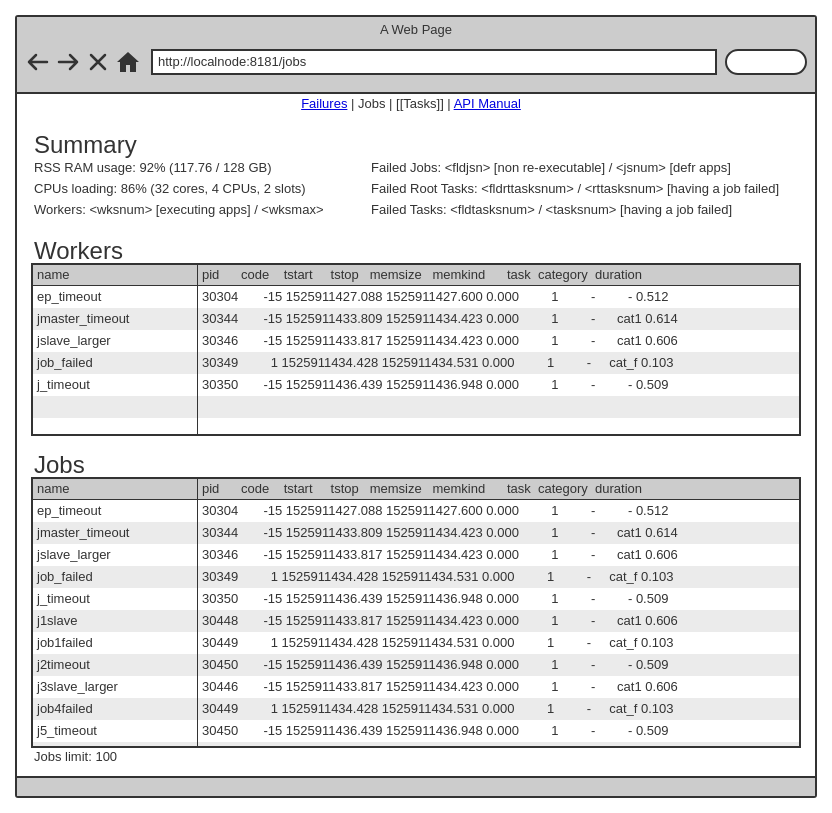
<!DOCTYPE html>
<html lang="en">
<head>
<meta charset="utf-8">
<title>Jobs</title>
<style>
:root { --ink: #333; --chrome: #ccc; --stripe: #ebebeb; --paper: #fff; --link: #0000e0; }
* { box-sizing: border-box; margin: 0; padding: 0; }
body { width: 832px; height: 813px; padding: 15px; overflow: hidden; background: var(--paper); color: var(--ink); font: 13px/22px "Liberation Sans", Arial, sans-serif; }
.window { display: flex; flex-direction: column; width: 802px; height: 783px; border: 2px solid var(--ink); border-radius: 3px; overflow: hidden; }
.topbar { height: 77px; background: var(--chrome); border-bottom: 2px solid var(--ink); }
.window-title { line-height: 26px; text-align: center; }
.toolbar { display: flex; margin-top: 6px; height: 26px; }
.icons { width: 134px; height: 26px; }
.address { width: 566px; padding-left: 5px; background: var(--paper); border: 2px solid var(--ink); }
.search { width: 82px; margin-left: 8px; background: var(--paper); border: 2px solid var(--ink); border-radius: 13px; }
.content { flex: 1; padding: 0 15px 0 14px; }
.nav { padding-right: 9px; line-height: 20px; text-align: center; }
.nav a { color: var(--link); }
h2 { margin: 0 0 -1px 3px; font-size: 24px; font-weight: 400; line-height: 27px; }
.summary { margin-top: 17px; }
.stats { display: grid; grid-template-columns: 337px 1fr; margin-left: 3px; line-height: 21px; white-space: nowrap; }
.workers { margin-top: 17px; }
.jobs { margin-top: 15px; }
.table { width: 770px; border: 2px solid var(--ink); overflow: hidden; }
.workers .table { height: 173px; }
.jobs .table { height: 271px; }
.row { display: grid; grid-template-columns: 165px 1fr; height: 22px; white-space: pre; }
.row:nth-child(odd) { background: var(--stripe); }
.row.head { height: 21px; line-height: 20px; background: var(--chrome); border-bottom: 1px solid var(--ink); }
.row > * { padding-left: 4px; }
.row > :first-child { border-right: 1px solid var(--ink); }
.limit { margin-left: 3px; line-height: 17px; }
.statusbar { height: 20px; background: var(--chrome); border-top: 2px solid var(--ink); }
</style>
</head>
<body>
<div class="window">
  <header class="topbar">
    <p class="window-title">A Web Page</p>
    <div class="toolbar">
      <svg class="icons" viewBox="0 0 134 26" fill="none" stroke="#333" stroke-width="2.5" stroke-linecap="round" stroke-linejoin="round" aria-hidden="true">
        <path d="M30 13H12M19 6L12 13L19 20"/>
        <path d="M42 13H60M53 6L60 13L53 20"/>
        <path d="M74 6L88 20M88 6L74 20"/>
        <path d="M111 3L122 13H119V23H113V16H109V23H103V13H100Z" fill="#333" stroke="none"/>
      </svg>
      <div class="address">http://localnode:8181/jobs</div>
      <div class="search"></div>
    </div>
  </header>
  <main class="content">
    <nav class="nav"><a href="#">Failures</a> | Jobs | [[Tasks]] | <a href="#">API Manual</a></nav>

    <section class="summary">
      <h2>Summary</h2>
      <div class="stats">
        <p>RSS RAM usage: 92% (117.76 / 128 GB)</p><p>Failed Jobs: &lt;fldjsn&gt; [non re-executable] / &lt;jsnum&gt; [defr apps]</p>
        <p>CPUs loading: 86% (32 cores, 4 CPUs, 2 slots)</p><p>Failed Root Tasks: &lt;fldrttasksnum&gt; / &lt;rttasksnum&gt; [having a job failed]</p>
        <p>Workers: &lt;wksnum&gt; [executing apps] / &lt;wksmax&gt;</p><p>Failed Tasks: &lt;fldtasksnum&gt; / &lt;tasksnum&gt; [having a job failed]</p>
      </div>
    </section>

    <section class="workers">
      <h2>Workers</h2>
      <div class="table">
        <div class="row head"><span>name</span><span>pid      code    tstart     tstop   memsize   memkind      task  category  duration</span></div>
        <div class="row"><span>ep_timeout</span><span>30304       -15 1525911427.088 1525911427.600 0.000         1         -         - 0.512</span></div>
        <div class="row"><span>jmaster_timeout</span><span>30344       -15 1525911433.809 1525911434.423 0.000         1         -      cat1 0.614</span></div>
        <div class="row"><span>jslave_larger</span><span>30346       -15 1525911433.817 1525911434.423 0.000         1         -      cat1 0.606</span></div>
        <div class="row"><span>job_failed</span><span>30349         1 1525911434.428 1525911434.531 0.000         1         -     cat_f 0.103</span></div>
        <div class="row"><span>j_timeout</span><span>30350       -15 1525911436.439 1525911436.948 0.000         1         -         - 0.509</span></div>
        <div class="row"><span></span><span></span></div>
        <div class="row"><span></span><span></span></div>
      </div>
    </section>

    <section class="jobs">
      <h2>Jobs</h2>
      <div class="table">
        <div class="row head"><span>name</span><span>pid      code    tstart     tstop   memsize   memkind      task  category  duration</span></div>
        <div class="row"><span>ep_timeout</span><span>30304       -15 1525911427.088 1525911427.600 0.000         1         -         - 0.512</span></div>
        <div class="row"><span>jmaster_timeout</span><span>30344       -15 1525911433.809 1525911434.423 0.000         1         -      cat1 0.614</span></div>
        <div class="row"><span>jslave_larger</span><span>30346       -15 1525911433.817 1525911434.423 0.000         1         -      cat1 0.606</span></div>
        <div class="row"><span>job_failed</span><span>30349         1 1525911434.428 1525911434.531 0.000         1         -     cat_f 0.103</span></div>
        <div class="row"><span>j_timeout</span><span>30350       -15 1525911436.439 1525911436.948 0.000         1         -         - 0.509</span></div>
        <div class="row"><span>j1slave</span><span>30448       -15 1525911433.817 1525911434.423 0.000         1         -      cat1 0.606</span></div>
        <div class="row"><span>job1failed</span><span>30449         1 1525911434.428 1525911434.531 0.000         1         -     cat_f 0.103</span></div>
        <div class="row"><span>j2timeout</span><span>30450       -15 1525911436.439 1525911436.948 0.000         1         -         - 0.509</span></div>
        <div class="row"><span>j3slave_larger</span><span>30446       -15 1525911433.817 1525911434.423 0.000         1         -      cat1 0.606</span></div>
        <div class="row"><span>job4failed</span><span>30449         1 1525911434.428 1525911434.531 0.000         1         -     cat_f 0.103</span></div>
        <div class="row"><span>j5_timeout</span><span>30450       -15 1525911436.439 1525911436.948 0.000         1         -         - 0.509</span></div>
        <div class="row"><span></span><span></span></div>
      </div>
      <p class="limit">Jobs limit: 100</p>
    </section>
  </main>
  <footer class="statusbar"></footer>
</div>
</body>
</html>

> [Task item]
Any picture in the listing above gets left out; output the rest exactly.

> [Completed task]
<!DOCTYPE html>
<html lang="en">
<head>
<meta charset="utf-8">
<title>Jobs</title>
<style>
:root { --ink: #333; --chrome: #ccc; --stripe: #ebebeb; --paper: #fff; --link: #0000e0; }
* { box-sizing: border-box; margin: 0; padding: 0; }
body { width: 832px; height: 813px; padding: 15px; overflow: hidden; background: var(--paper); color: var(--ink); font: 13px/22px "Liberation Sans", Arial, sans-serif; }
.window { display: flex; flex-direction: column; width: 802px; height: 783px; border: 2px solid var(--ink); border-radius: 3px; overflow: hidden; }
.topbar { height: 77px; background: var(--chrome); border-bottom: 2px solid var(--ink); }
.window-title { line-height: 26px; text-align: center; }
.toolbar { display: flex; margin-top: 6px; height: 26px; }
.icons { width: 134px; height: 26px; }
.address { width: 566px; padding-left: 5px; background: var(--paper); border: 2px solid var(--ink); }
.search { width: 82px; margin-left: 8px; background: var(--paper); border: 2px solid var(--ink); border-radius: 13px; }
.content { flex: 1; padding: 0 15px 0 14px; }
.nav { padding-right: 9px; line-height: 20px; text-align: center; }
.nav a { color: var(--link); }
h2 { margin: 0 0 -1px 3px; font-size: 24px; font-weight: 400; line-height: 27px; }
.summary { margin-top: 17px; }
.stats { display: grid; grid-template-columns: 337px 1fr; margin-left: 3px; line-height: 21px; white-space: nowrap; }
.workers { margin-top: 17px; }
.jobs { margin-top: 15px; }
.table { width: 770px; border: 2px solid var(--ink); overflow: hidden; }
.workers .table { height: 173px; }
.jobs .table { height: 271px; }
.row { display: grid; grid-template-columns: 165px 1fr; height: 22px; white-space: pre; }
.row:nth-child(odd) { background: var(--stripe); }
.row.head { height: 21px; line-height: 20px; background: var(--chrome); border-bottom: 1px solid var(--ink); }
.row > * { padding-left: 4px; }
.row > :first-child { border-right: 1px solid var(--ink); }
.limit { margin-left: 3px; line-height: 17px; }
.statusbar { height: 20px; background: var(--chrome); border-top: 2px solid var(--ink); }
</style>
</head>
<body>
<div class="window">
  <header class="topbar">
    <p class="window-title">A Web Page</p>
    <div class="toolbar">
      <svg class="icons" viewBox="0 0 134 26" fill="none" stroke="#333" stroke-width="2.5" stroke-linecap="round" stroke-linejoin="round" aria-hidden="true">
        <path d="M30 13H12M19 6L12 13L19 20"/>
        <path d="M42 13H60M53 6L60 13L53 20"/>
        <path d="M74 6L88 20M88 6L74 20"/>
        <path d="M111 3L122 13H119V23H113V16H109V23H103V13H100Z" fill="#333" stroke="none"/>
      </svg>
      <div class="address">http://localnode:8181/jobs</div>
      <div class="search"></div>
    </div>
  </header>
  <main class="content">
    <nav class="nav"><a href="#">Failures</a> | Jobs | [[Tasks]] | <a href="#">API Manual</a></nav>

    <section class="summary">
      <h2>Summary</h2>
      <div class="stats">
        <p>RSS RAM usage: 92% (117.76 / 128 GB)</p><p>Failed Jobs: &lt;fldjsn&gt; [non re-executable] / &lt;jsnum&gt; [defr apps]</p>
        <p>CPUs loading: 86% (32 cores, 4 CPUs, 2 slots)</p><p>Failed Root Tasks: &lt;fldrttasksnum&gt; / &lt;rttasksnum&gt; [having a job failed]</p>
        <p>Workers: &lt;wksnum&gt; [executing apps] / &lt;wksmax&gt;</p><p>Failed Tasks: &lt;fldtasksnum&gt; / &lt;tasksnum&gt; [having a job failed]</p>
      </div>
    </section>

    <section class="workers">
      <h2>Workers</h2>
      <div class="table">
        <div class="row head"><span>name</span><span>pid      code    tstart     tstop   memsize   memkind      task  category  duration</span></div>
        <div class="row"><span>ep_timeout</span><span>30304       -15 1525911427.088 1525911427.600 0.000         1         -         - 0.512</span></div>
        <div class="row"><span>jmaster_timeout</span><span>30344       -15 1525911433.809 1525911434.423 0.000         1         -      cat1 0.614</span></div>
        <div class="row"><span>jslave_larger</span><span>30346       -15 1525911433.817 1525911434.423 0.000         1         -      cat1 0.606</span></div>
        <div class="row"><span>job_failed</span><span>30349         1 1525911434.428 1525911434.531 0.000         1         -     cat_f 0.103</span></div>
        <div class="row"><span>j_timeout</span><span>30350       -15 1525911436.439 1525911436.948 0.000         1         -         - 0.509</span></div>
        <div class="row"><span></span><span></span></div>
        <div class="row"><span></span><span></span></div>
      </div>
    </section>

    <section class="jobs">
      <h2>Jobs</h2>
      <div class="table">
        <div class="row head"><span>name</span><span>pid      code    tstart     tstop   memsize   memkind      task  category  duration</span></div>
        <div class="row"><span>ep_timeout</span><span>30304       -15 1525911427.088 1525911427.600 0.000         1         -         - 0.512</span></div>
        <div class="row"><span>jmaster_timeout</span><span>30344       -15 1525911433.809 1525911434.423 0.000         1         -      cat1 0.614</span></div>
        <div class="row"><span>jslave_larger</span><span>30346       -15 1525911433.817 1525911434.423 0.000         1         -      cat1 0.606</span></div>
        <div class="row"><span>job_failed</span><span>30349         1 1525911434.428 1525911434.531 0.000         1         -     cat_f 0.103</span></div>
        <div class="row"><span>j_timeout</span><span>30350       -15 1525911436.439 1525911436.948 0.000         1         -         - 0.509</span></div>
        <div class="row"><span>j1slave</span><span>30448       -15 1525911433.817 1525911434.423 0.000         1         -      cat1 0.606</span></div>
        <div class="row"><span>job1failed</span><span>30449         1 1525911434.428 1525911434.531 0.000         1         -     cat_f 0.103</span></div>
        <div class="row"><span>j2timeout</span><span>30450       -15 1525911436.439 1525911436.948 0.000         1         -         - 0.509</span></div>
        <div class="row"><span>j3slave_larger</span><span>30446       -15 1525911433.817 1525911434.423 0.000         1         -      cat1 0.606</span></div>
        <div class="row"><span>job4failed</span><span>30449         1 1525911434.428 1525911434.531 0.000         1         -     cat_f 0.103</span></div>
        <div class="row"><span>j5_timeout</span><span>30450       -15 1525911436.439 1525911436.948 0.000         1         -         - 0.509</span></div>
        <div class="row"><span></span><span></span></div>
      </div>
      <p class="limit">Jobs limit: 100</p>
    </section>
  </main>
  <footer class="statusbar"></footer>
</div>
</body>
</html>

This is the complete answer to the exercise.